You some decisionin’ to do.
If we didn’t already know that Bobby Petrino II wasn’t going to come close to being as successful as Era I, we did on the first drive of the evening, when he yet again fell prey to his default aggressive play calling on 4th and 1 at midfield. Instead of relying on his OL to carve out a 1/2 yard hole for a sneak by his neophyte QB still searching for his confidence, Petrino gambled.
In the context of the entire situation, it was arguably as egregious a choice as he made last week.
So, like I said, Vince Tyra has got a decision to make.
Need I iterate what it is?
Despite a smattering of successful moments through the decades, U of L is not a school with a grande football tradition.

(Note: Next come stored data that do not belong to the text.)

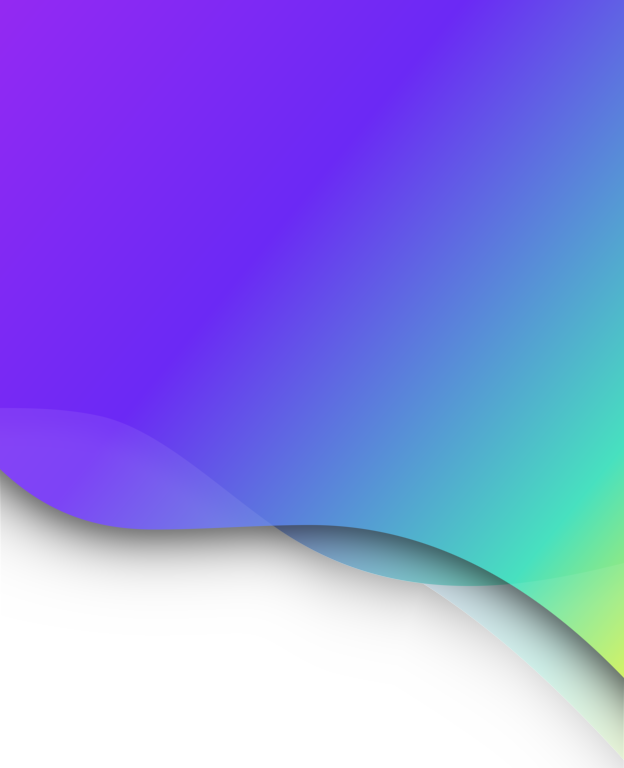
Write a Shadertoy shader that draws this background.

```glsl
// Layered diagonal gradient waves with soft shadows over a white base.

const vec3 PURPLE = vec3(0.58, 0.16, 0.95);
const vec3 VIOLET = vec3(0.42, 0.16, 0.96);
const vec3 TEAL   = vec3(0.28, 0.88, 0.75);
const vec3 LIME   = vec3(0.85, 0.95, 0.28);

// Cubic segment between two knots, each holding (x, height, slope).
float segment(float x, vec3 a, vec3 b) {
    float span = b.x - a.x;
    float t = clamp((x - a.x) / span, 0.0, 1.0);
    float s = 1.0 - t;
    return a.y * s * s * (1.0 + 2.0 * t) + b.y * t * t * (3.0 - 2.0 * t)
         + span * t * s * (a.z * s - b.z * t);
}

// Smooth curve through four knots.
float curve(float x, vec3 a, vec3 b, vec3 c, vec3 d) {
    return x < b.x ? segment(x, a, b) : x < c.x ? segment(x, b, c) : segment(x, c, d);
}

float frontWave(float x) {
    return curve(x, vec3(0.0, 0.3893, -0.95), vec3(0.2018, 0.3105, 0.0),
                    vec3(0.4036, 0.3164, 0.0), vec3(0.8125, 0.1172, -1.04));
}

float middleWave(float x) {
    vec3 crossing = vec3(0.3581, 0.3138, -0.7);
    vec3 valley = vec3(0.612, 0.237, 0.0);
    if (x > valley.x) return segment(x, valley, vec3(0.8125, 0.2669, 0.25));
    return curve(x, vec3(0.0, 0.4688, 0.0), vec3(0.1302, 0.4583, -0.22), crossing, valley);
}

float backWave(float x) {
    return curve(x, vec3(0.0, 0.4023, -0.2), vec3(0.2995, 0.3424, -0.2),
                    vec3(0.5599, 0.2344, -0.65), vec3(0.8125, 0.0104, -1.1));
}

// Four-stop gradient running from the top left to the bottom right.
vec3 diagonalGradient(vec2 p, float shift) {
    float t = dot(vec2(p.x, 1.0 - p.y), vec2(0.774, 0.634)) - shift;
    vec3 color = mix(PURPLE, VIOLET, clamp(t / 0.469, 0.0, 1.0));
    color = mix(color, TEAL, clamp((t - 0.469) / 0.528, 0.0, 1.0));
    return mix(color, LIME, clamp((t - 0.997) / 0.21, 0.0, 1.0));
}

// Turns a vertical offset into an approximate distance from a sloped edge.
float edgeDistance(float offset, float slope) {
    return offset * inversesqrt(1.0 + slope * slope);
}

float shadow(float depth, float radius) {
    return exp(-pow(max(depth, 0.0) / radius, 1.3));
}

float coverage(float d, float blur) {
    return smoothstep(-blur, blur, d);
}

void mainImage(out vec4 fragColor, in vec2 fragCoord) {
    vec2 p = fragCoord / iResolution.xy * vec2(0.8125, 1.0);
    float blur = 0.8 / iResolution.y;
    float h = 0.002;

    // Signed distances, positive above each wave.
    float front = frontWave(p.x);
    float middle = middleWave(p.x);
    float back = backWave(p.x);
    float frontSlope = (frontWave(p.x + h) - frontWave(p.x - h)) / (2.0 * h);
    float middleSlope = (middleWave(p.x + h) - middleWave(p.x - h)) / (2.0 * h);
    float backSlope = (backWave(p.x + h) - backWave(p.x - h)) / (2.0 * h);
    float dFront = edgeDistance(p.y - front, frontSlope);
    float dMiddle = edgeDistance(p.y - middle, middleSlope);
    float dBack = edgeDistance(p.y - back, backSlope);

    // White base with a faint shadow under the lowest translucent layer.
    float dLowest = max(dMiddle, dBack);
    float faint = mix(0.18, 0.08, smoothstep(0.5, 0.68, p.x)) * smoothstep(0.3, 0.44, p.x);
    vec3 color = vec3(1.0 - faint * shadow(-dLowest, 0.042) * coverage(-dLowest, blur));

    // Translucent back and middle layers.
    vec3 gradient = diagonalGradient(p, 0.0);
    color = mix(color, mix(vec3(1.0), diagonalGradient(p, 0.1), 0.22), coverage(dBack, blur));
    color = mix(color, mix(vec3(1.0), gradient, 0.68), coverage(dMiddle, blur));

    // Deep shadow cast by the front layer.
    color *= 1.0 - 0.5 * shadow(-dFront, 0.037);

    // Front layer, lightened where it reaches below the middle wave.
    float lighten = 0.12 * coverage(-dMiddle, blur) * mix(0.65, 1.0, smoothstep(0.0, 0.05, -dMiddle));
    color = mix(color, mix(gradient, vec3(1.0), lighten), coverage(dFront, blur));

    fragColor = vec4(color, 1.0);
}
```
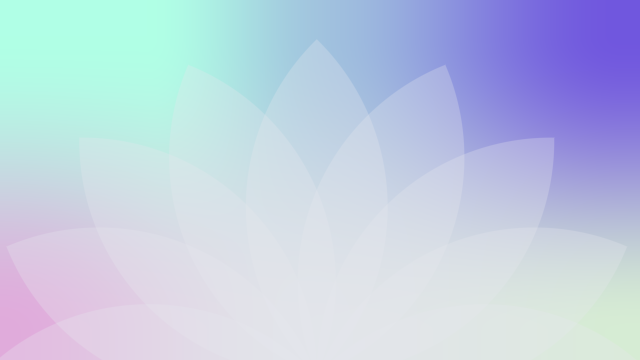
Write a Shadertoy shader that draws this background.

```glsl
// A translucent lotus fan over a soft pastel gradient.
// The backdrop blends a top and a bottom row of three colours; each petal is
// the overlap of two circles, rotated about a point just below the canvas.

const float PETAL_LENGTH = 0.933;
const float PETAL_HALF_WIDTH = 0.197;
const float PETAL_STEP = radians(22.5);
const float PETAL_OPACITY = 0.3;
const vec3 PETAL_TINT = vec3(0.90, 0.905, 0.93);
const vec2 FAN_ROOT = vec2(-0.009, -0.042);

const vec3 MINT = vec3(0.69, 1.00, 0.90);
const vec3 SKY = vec3(0.63, 0.76, 0.87);
const vec3 VIOLET = vec3(0.44, 0.34, 0.87);
const vec3 PINK = vec3(0.88, 0.67, 0.86);
const vec3 MIST = vec3(0.86, 0.88, 0.89);
const vec3 PALE_GREEN = vec3(0.84, 0.925, 0.83);

// Three colours across, with the middle one reached at the centre.
vec3 colourRow(vec3 left, vec3 middle, vec3 right, float toMiddle, float toRight) {
    return mix(mix(left, middle, toMiddle), right, toRight);
}

vec3 backdrop(vec2 uv) {
    vec3 top = colourRow(MINT, SKY, VIOLET,
        smoothstep(0.23, 0.53, uv.x), smoothstep(0.48, 0.97, uv.x));
    vec3 bottom = colourRow(PINK, MIST, PALE_GREEN,
        smoothstep(0.0, 0.5, uv.x), smoothstep(0.5, 1.0, uv.x));
    return mix(top, bottom, smoothstep(0.10, 0.92, 1.0 - uv.y));
}

// Signed distance to an upright petal whose base is at the origin.
float petalDistance(vec2 p, float len, float halfWidth) {
    float halfLen = 0.5 * len;
    float radius = (halfLen * halfLen + halfWidth * halfWidth) / (2.0 * halfWidth);
    vec2 arcOffset = vec2(abs(p.x) + radius - halfWidth, p.y - halfLen);
    return length(arcOffset) - radius;
}

vec2 rotate(vec2 p, float angle) {
    float c = cos(angle), s = sin(angle);
    return vec2(c * p.x - s * p.y, s * p.x + c * p.y);
}

void mainImage(out vec4 fragColor, in vec2 fragCoord) {
    vec2 uv = fragCoord / iResolution.xy;
    vec2 p = (fragCoord - vec2(0.5 * iResolution.x, 0.0)) / iResolution.y;
    float edge = 0.75 / iResolution.y;
    vec3 colour = backdrop(uv);

    // Nine petals fan out from one horizontal side to the other.
    for (int i = -4; i <= 4; i++) {
        vec2 local = rotate(p - FAN_ROOT, float(i) * PETAL_STEP);
        float d = petalDistance(local, PETAL_LENGTH, PETAL_HALF_WIDTH);
        float cover = 1.0 - smoothstep(-edge, edge, d);
        colour = mix(colour, PETAL_TINT, PETAL_OPACITY * cover);
    }

    fragColor = vec4(colour, 1.0);
}
```
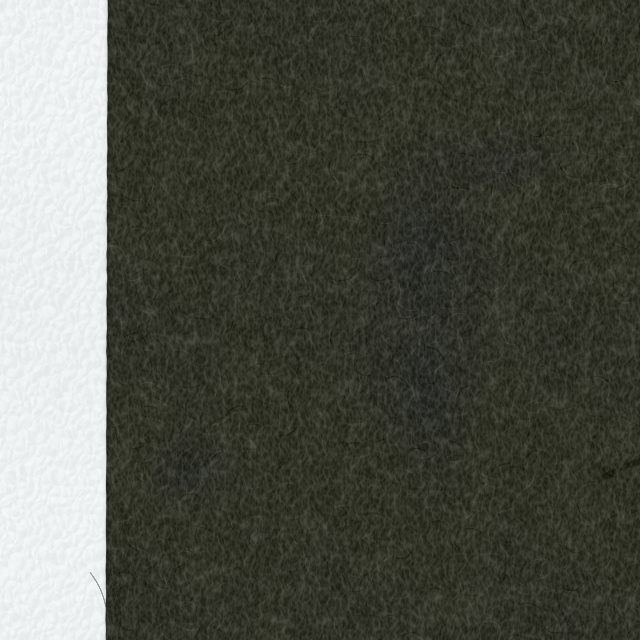
Reproduce this texture procedurally as a three.js fragment shader.

```glsl
// Dark olive felt sheet lying on white embossed paper, with a stray hair and a crease.
varying vec2 vUv;

const vec3 FELT = vec3(0.209, 0.217, 0.170);
const vec3 FELT_COOL = vec3(0.188, 0.198, 0.176);
const vec3 PAPER = vec3(0.930, 0.942, 0.942);
const float EDGE_BOTTOM = 0.1652;   // felt border, x at the foot
const float EDGE_TOP = 0.1682;      // felt border, x at the head
const float EDGE_SOFT = 0.0011;
const float GRAIN = 0.105;          // contrast of the felt pile
const float MOTTLE = 0.045;         // contrast of the larger blotches
const float RELIEF = 0.085;         // contrast of the paper embossing
const float FIBRE_SCALE = 19.0;
const float FIBRE_WIDTH = 0.0009;

vec2 hash2(vec2 p) {
  vec3 a = fract(p.xyx * vec3(0.1031, 0.1030, 0.0973));
  a += dot(a, a.yzx + 33.33);
  return fract((a.xx + a.yz) * a.zy);
}

// Distance to the nearest scattered point, centred near zero
float cellular(vec2 p) {
  vec2 cell = floor(p), f = fract(p);
  float nearest = 2.0;
  for (int y = -1; y <= 1; y++)
    for (int x = -1; x <= 1; x++) {
      vec2 o = vec2(float(x), float(y));
      vec2 d = o + hash2(cell + o + 40.0) - f;
      nearest = min(nearest, dot(d, d));
    }
  return sqrt(nearest) - 0.48;
}

// Layered sines that bend the noise domains
vec2 waves(vec2 p) {
  vec2 w = vec2(0.0);
  float amp = 1.0;
  for (int i = 0; i < 4; i++) {
    w += amp * sin(p.yx + vec2(1.3, 4.1) * float(i + 1));
    p = mat2(1.2, 1.5, -1.5, 1.2) * p;
    amp *= 0.6;
  }
  return w;
}

float blot(vec2 p, vec2 centre, vec2 size) {
  vec2 d = (p - centre) / size;
  return exp(-dot(d, d));
}

// One thin curved fibre in each tile of a turned grid
float fibres(vec2 p, float layer) {
  float turn = layer * 1.1;
  p = mat2(cos(turn), sin(turn), -sin(turn), cos(turn)) * p * FIBRE_SCALE + layer * 7.3;
  vec2 id = floor(p) + 60.0;
  vec2 rnd = hash2(id);
  float a = 6.283 * rnd.x;
  vec2 q = mat2(cos(a), sin(a), -sin(a), cos(a)) * (fract(p) - 0.5);
  float d = abs(q.y + (rnd.y - 0.5) * (3.0 * q.x * q.x - 0.3)) / FIBRE_SCALE;
  float reach = smoothstep(0.42, 0.2, abs(q.x));
  return reach * rnd.y * (1.0 - smoothstep(0.0, 2.0 * FIBRE_WIDTH, d));
}

// Soft line following a bent segment
float strand(vec2 p, vec2 a, vec2 b, float bend, float width) {
  vec2 ab = b - a;
  float t = clamp(dot(p - a, ab) / dot(ab, ab), 0.0, 1.0);
  vec2 onLine = a + ab * t + bend * vec2(-ab.y, ab.x) * t * (1.0 - t);
  return 1.0 - smoothstep(0.3 * width, width, length(p - onLine));
}

vec3 paper(vec2 p) {
  vec2 q = p + 0.0035 * waves(p * 95.0);
  vec2 towardLight = vec2(-0.0021, 0.0026);
  vec2 grid = vec2(92.0, 66.0);
  float slope = cellular((q + towardLight) * grid) - cellular(q * grid);
  float fine = cellular(q * vec2(190.0, 150.0));
  return PAPER + RELIEF * slope + 0.022 * fine + 0.004 * sin(p.y * 9.0);
}

vec3 felt(vec2 p, float inside) {
  vec2 q = p + 0.0016 * waves(p * 120.0);
  float pile = cellular(q * vec2(120.0, 62.0)) + cellular(q * vec2(230.0, 125.0) + 9.0);
  float mottle = cellular(p * vec2(27.0, 17.0) + 0.35 * waves(p * 31.0));
  float cool = blot(p, vec2(0.66, 0.62), vec2(0.07, 0.09))
             + blot(p, vec2(0.29, 0.26), vec2(0.06, 0.05))
             + blot(p, vec2(0.78, 0.75), vec2(0.09, 0.04))
             + blot(p, vec2(0.67, 0.40), vec2(0.06, 0.13));
  cool += 0.16 * waves(p * 13.0).x;
  vec3 col = mix(FELT, FELT_COOL, clamp(cool, 0.0, 1.0));
  col += GRAIN * pile + MOTTLE * mottle;
  for (int i = 0; i < 5; i++) {
    float shade = i < 3 ? 0.055 : -0.06;
    col += shade * fibres(p + 0.002 * waves(p * 30.0), float(i));
  }
  // Crease near the right side
  vec2 c = p + 0.0025 * waves(p * 70.0);
  float crease = strand(c, vec2(0.91, 0.235), vec2(1.01, 0.277), 0.25, 0.006);
  col -= 0.075 * crease * smoothstep(0.90, 0.98, p.x);
  // Shaded rim
  col -= vec3(0.055, 0.045, 0.04) * exp(-inside / 0.0035);
  return max(col, vec3(0.06, 0.065, 0.045));
}

void main() {
  vec2 p = vUv;
  float edge = mix(EDGE_BOTTOM, EDGE_TOP, p.y) + 0.0003 * waves(p.yy * 90.0).x;
  float inside = p.x - edge;
  vec3 sheet = paper(p) * (1.0 - 0.12 * exp(min(inside, 0.0) / 0.002));
  float hair = strand(p, vec2(0.141, 0.105), vec2(0.165, 0.053), 0.25, 0.0015);
  sheet = mix(sheet, vec3(0.42), 0.65 * hair);
  float cover = smoothstep(-EDGE_SOFT, EDGE_SOFT, inside);
  gl_FragColor = vec4(mix(sheet, felt(p, max(inside, 0.0)), cover), 1.0);
}
```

Like, say, Texas A&M, there isn’t a phalanx of good ol’ boy former walk ons who made it big in tech or coal or oil or bourbon who live and die Cardinal football who can be called upon to gladly cough up the millions of pocket lettuce necessary to buy out Bobby Petrino and bid him a fond adieu.
The question is how long U of L fans will be stuck with Petrino and his cast of generally incapable assistants? I mean, we now know, right, why Brian Kelly fired retread Brian Van Gorder literally midseason, figuratively along the sideline during a game.
It’s hard to conjure more than a victory or two the rest of this campaign, short of a miraculous turnaround. Or bargain with Lucifer, like Robert Johnson is alleged to have made at a crossroad in the Delta to become a blues guitar master.
What a woeful mess this is.
— Seedy K